#### Exercise
Search the records for the string "from" and copy every line where it turns up.

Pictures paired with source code
--- --- ---

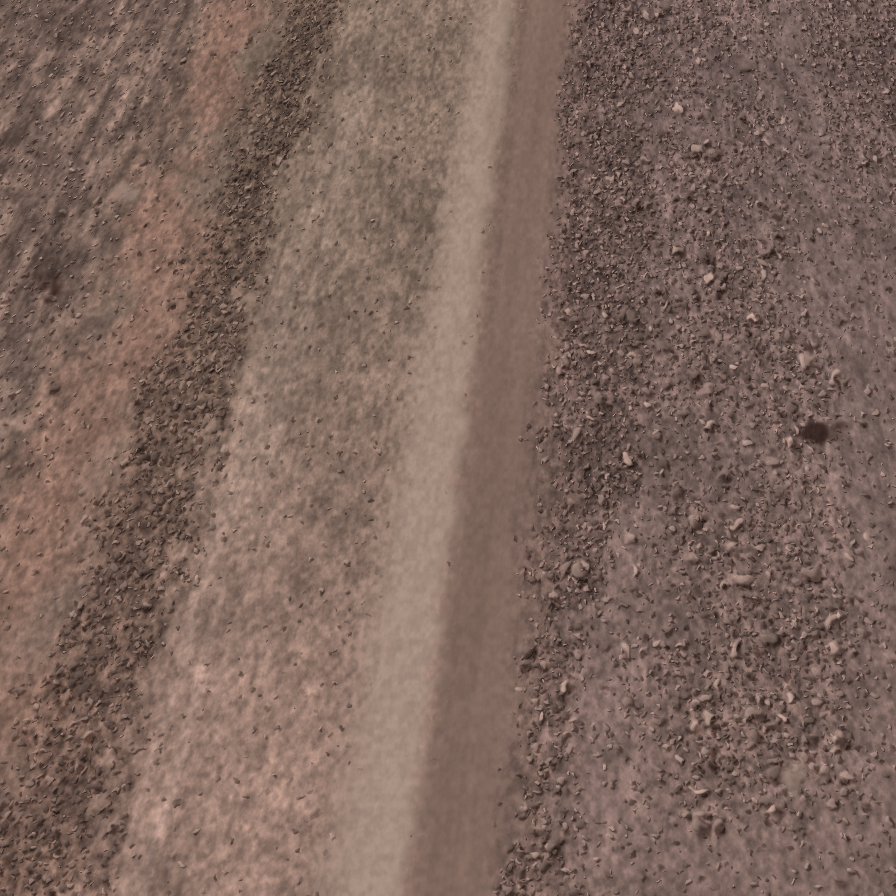
Write a Shadertoy shader that draws this texture.

```glsl
// A dirt track seen in perspective: a pale ridge, smooth ruts and bands of gravel.
// Lanes are bands in a converging ground coordinate; noise gives the soil its grain,
// and jittered cells scatter rough pebbles with small cast shadows.

float hash(vec2 p) {
    vec3 q = fract(vec3(p.xyx) * 0.1031);
    q += dot(q, q.yzx + 33.33);
    return fract((q.x + q.y) * q.z);
}

float noise(vec2 p) {
    vec2 i = floor(p), f = fract(p);
    f = f * f * (3.0 - 2.0 * f);
    return mix(mix(hash(i), hash(i + vec2(1, 0)), f.x),
               mix(hash(i + vec2(0, 1)), hash(i + vec2(1, 1)), f.x), f.y);
}

float fbm(vec2 p) {
    float sum = 0.0, amp = 0.5;
    for (int i = 0; i < 4; i++) {
        sum += amp * noise(p);
        p = mat2(1.6, 1.2, -1.2, 1.6) * p + 7.3;
        amp *= 0.5;
    }
    return sum / 0.9375;
}

// Soft band between two limits
float band(float x, float lo, float hi, float soft) {
    return smoothstep(lo - soft, lo + soft, x) * (1.0 - smoothstep(hi - soft, hi + soft, x));
}

// Scatters stones over the soil; density is the share of cells that hold one
vec3 addPebbles(vec3 soil, vec2 p, float density, float brightness, float seed) {
    float shadow = 0.0, cover = 0.0, tone = 0.0;
    p += 0.55 * (vec2(noise(p * 1.9 + seed), noise(p * 1.9 + seed + 31.0)) - 0.5);
    vec2 cell = floor(p);
    float wobble = 0.7 * (noise(p * 3.3 + seed) - 0.5);
    for (int j = -1; j <= 1; j++)
    for (int i = -1; i <= 1; i++) {
        vec2 id = cell + vec2(i, j);
        float present = 1.0 - smoothstep(density - 0.03, density + 0.03, hash(id + seed));
        vec2 jitter = vec2(hash(id + seed + 17.1), hash(id + seed + 41.7));
        float size = mix(0.2, 0.55, hash(id + seed + 73.9));
        float turn = 6.283 * hash(id + seed + 5.3);
        mat2 spin = mat2(cos(turn), sin(turn), -sin(turn), cos(turn));
        vec2 d = p - id - 0.15 - 0.7 * jitter;
        float stone = length(spin * d * vec2(0.9, 1.5)) / size + wobble;
        float shade = length(spin * (d - size * vec2(0.55, -0.6)) * vec2(0.9, 1.3)) / size + wobble;
        shadow = max(shadow, present * (1.0 - smoothstep(0.3, 1.3, shade)));
        float mask = present * (1.0 - smoothstep(0.35, 1.1, stone));
        if (mask > cover) {
            cover = mask;
            tone = 0.72 + 0.65 * pow(hash(id + seed + 29.0), 1.4) + 0.2 * dot(d, vec2(-0.7, 0.7)) / size;
        }
    }
    soil *= 1.0 - shadow * vec3(0.38, 0.43, 0.45);
    return mix(soil, vec3(0.54, 0.455, 0.42) * tone * brightness, cover * 0.8);
}

// Ragged spot, strongest at its centre
float spot(vec2 uv, vec2 centre, vec2 radius) {
    float d = length((uv - centre) / radius) + 1.1 * (noise(uv * 95.0) - 0.5);
    return 1.0 - smoothstep(0.3, 1.2, d);
}

void mainImage(out vec4 fragColor, in vec2 fragCoord) {
    vec2 uv = fragCoord / iResolution.xy;
    float y = uv.y;

    // Ground plane: lane runs across the track, depth along it
    float spread = 1.0 - 0.47 * y;
    float lane = (uv.x - 0.405 - 0.15 * y) / spread;
    vec2 ground = vec2(lane, -log(spread) / 0.47);
    float patches = fbm(ground * 9.0);
    float clumps = fbm(ground * vec2(48, 38) + 21.0);
    float ragged = lane + 0.09 * (fbm(ground * vec2(24, 15) + 3.0) - 0.5) + 0.07 * (clumps - 0.5);
    float streaks = fbm(ground * vec2(65, 3.5) + 11.0);
    float grain = fbm(ground * vec2(150, 115));

    // Soil colours from left to right
    vec3 soil = mix(vec3(0.575, 0.468, 0.422), vec3(0.515, 0.435, 0.385), smoothstep(0.1, 0.85, y));
    float farLeft = 1.0 - smoothstep(-0.68, -0.48, ragged);
    soil = mix(soil, vec3(0.45, 0.37, 0.335), farLeft);
    float redness = band(ragged, -0.59, -0.43, 0.06) * smoothstep(0.25, 0.65, patches);
    soil = mix(soil, vec3(0.52, 0.405, 0.355), redness);
    float rightSide = smoothstep(0.12, 0.23, ragged);
    soil = mix(soil, vec3(0.495, 0.402, 0.362), smoothstep(0.03, 0.06, lane));
    soil = mix(soil, mix(vec3(0.495, 0.407, 0.378), vec3(0.475, 0.395, 0.38), y), rightSide);

    // Gravel bands
    float leftGravel = band(ragged, -0.44, -0.305 - 0.03 * y, 0.035);
    float innerGravel = band(ragged, 0.17, 0.23 + 0.09 * smoothstep(0.25, 0.55, y), 0.035);
    float outerGravel = band(ragged, 0.33, 0.57, 0.07) * smoothstep(0.03, 0.16, y);
    outerGravel *= 0.4 + 0.6 * smoothstep(0.38, 0.58, patches);
    float topCorner = smoothstep(0.6, 0.7, ragged) * smoothstep(0.65, 0.9, y);
    float gravel = max(max(leftGravel, innerGravel), max(0.8 * outerGravel, 0.75 * topCorner));
    soil *= 1.0 - vec3(0.9, 1.0, 1.05) * (0.23 * leftGravel + 0.17 * innerGravel + 0.1 * outerGravel + 0.1 * topCorner);

    // Pale ridge with a crisp right edge and a fading left one
    float frayed = uv.x + 0.025 * (clumps - 0.5) + 0.01 * (grain - 0.5);
    float ridgeRight = 0.453 + 0.14 * y - 0.023 * y * y;
    float ridge = smoothstep(-0.035 * spread, 0.04 * spread, frayed - 0.36 - 0.177 * y)
                * (1.0 - smoothstep(-0.016, 0.01, frayed - ridgeRight));
    float calm = 1.0 - 0.85 * max(ridge, band(lane, 0.05, 0.15, 0.03));

    // Streaks, patches and grain
    soil *= 1.0 + (0.3 * (patches - 0.5) + (0.3 + 0.5 * farLeft) * (clumps - 0.5)) * calm;
    soil *= 1.0 + (streaks - 0.5) * mix(0.16, 0.7, farLeft * smoothstep(0.3, 0.8, y));
    soil *= 1.0 + (grain - 0.5) * (0.1 + 0.45 * calm + 0.5 * gravel);
    soil += 0.04 * band(lane, -0.29, -0.22, 0.03) * smoothstep(0.4, 0.7, streaks);
    soil = mix(soil, vec3(0.645, 0.555, 0.5) * (0.9 + 0.2 * grain), 0.9 * ridge);

    // Pebbles from fine to coarse
    float loose = calm * (0.09 + 0.13 * rightSide + 0.15 * farLeft) - 0.03;
    float glow = mix(1.0, 0.89, leftGravel);
    soil = addPebbles(soil, ground * 125.0, loose + 0.55 * gravel, glow, 3.0);
    soil = addPebbles(soil, ground * 78.0, 0.6 * loose + 0.42 * gravel - 0.03, glow, 57.0);
    float coarse = 0.3 * outerGravel * (1.0 - 0.6 * y) + 0.1 * innerGravel + 0.02 * rightSide;
    soil = addPebbles(soil, ground * 46.0, coarse - 0.04 * (1.0 - rightSide), 1.15, 131.0);

    // Dark clods and a few pale stones
    float clods = spot(uv, vec2(0.05, 0.68), vec2(0.016)) + spot(uv, vec2(0.915, 0.515), vec2(0.03, 0.014));
    soil = mix(soil, vec3(0.19, 0.125, 0.11), 0.85 * min(clods, 1.0));
    float pale = spot(uv, vec2(0.142, 0.785), vec2(0.018, 0.011)) + spot(uv, vec2(0.89, 0.127), vec2(0.02));
    soil = mix(soil, vec3(0.62, 0.53, 0.485), 0.7 * min(pale, 1.0));
    fragColor = vec4(clamp(soil, 0.0, 1.0), 1.0);
}
```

--- --- ---

#### Completed task
    // Soil colours from left to right
    // Pebbles from fine to coarse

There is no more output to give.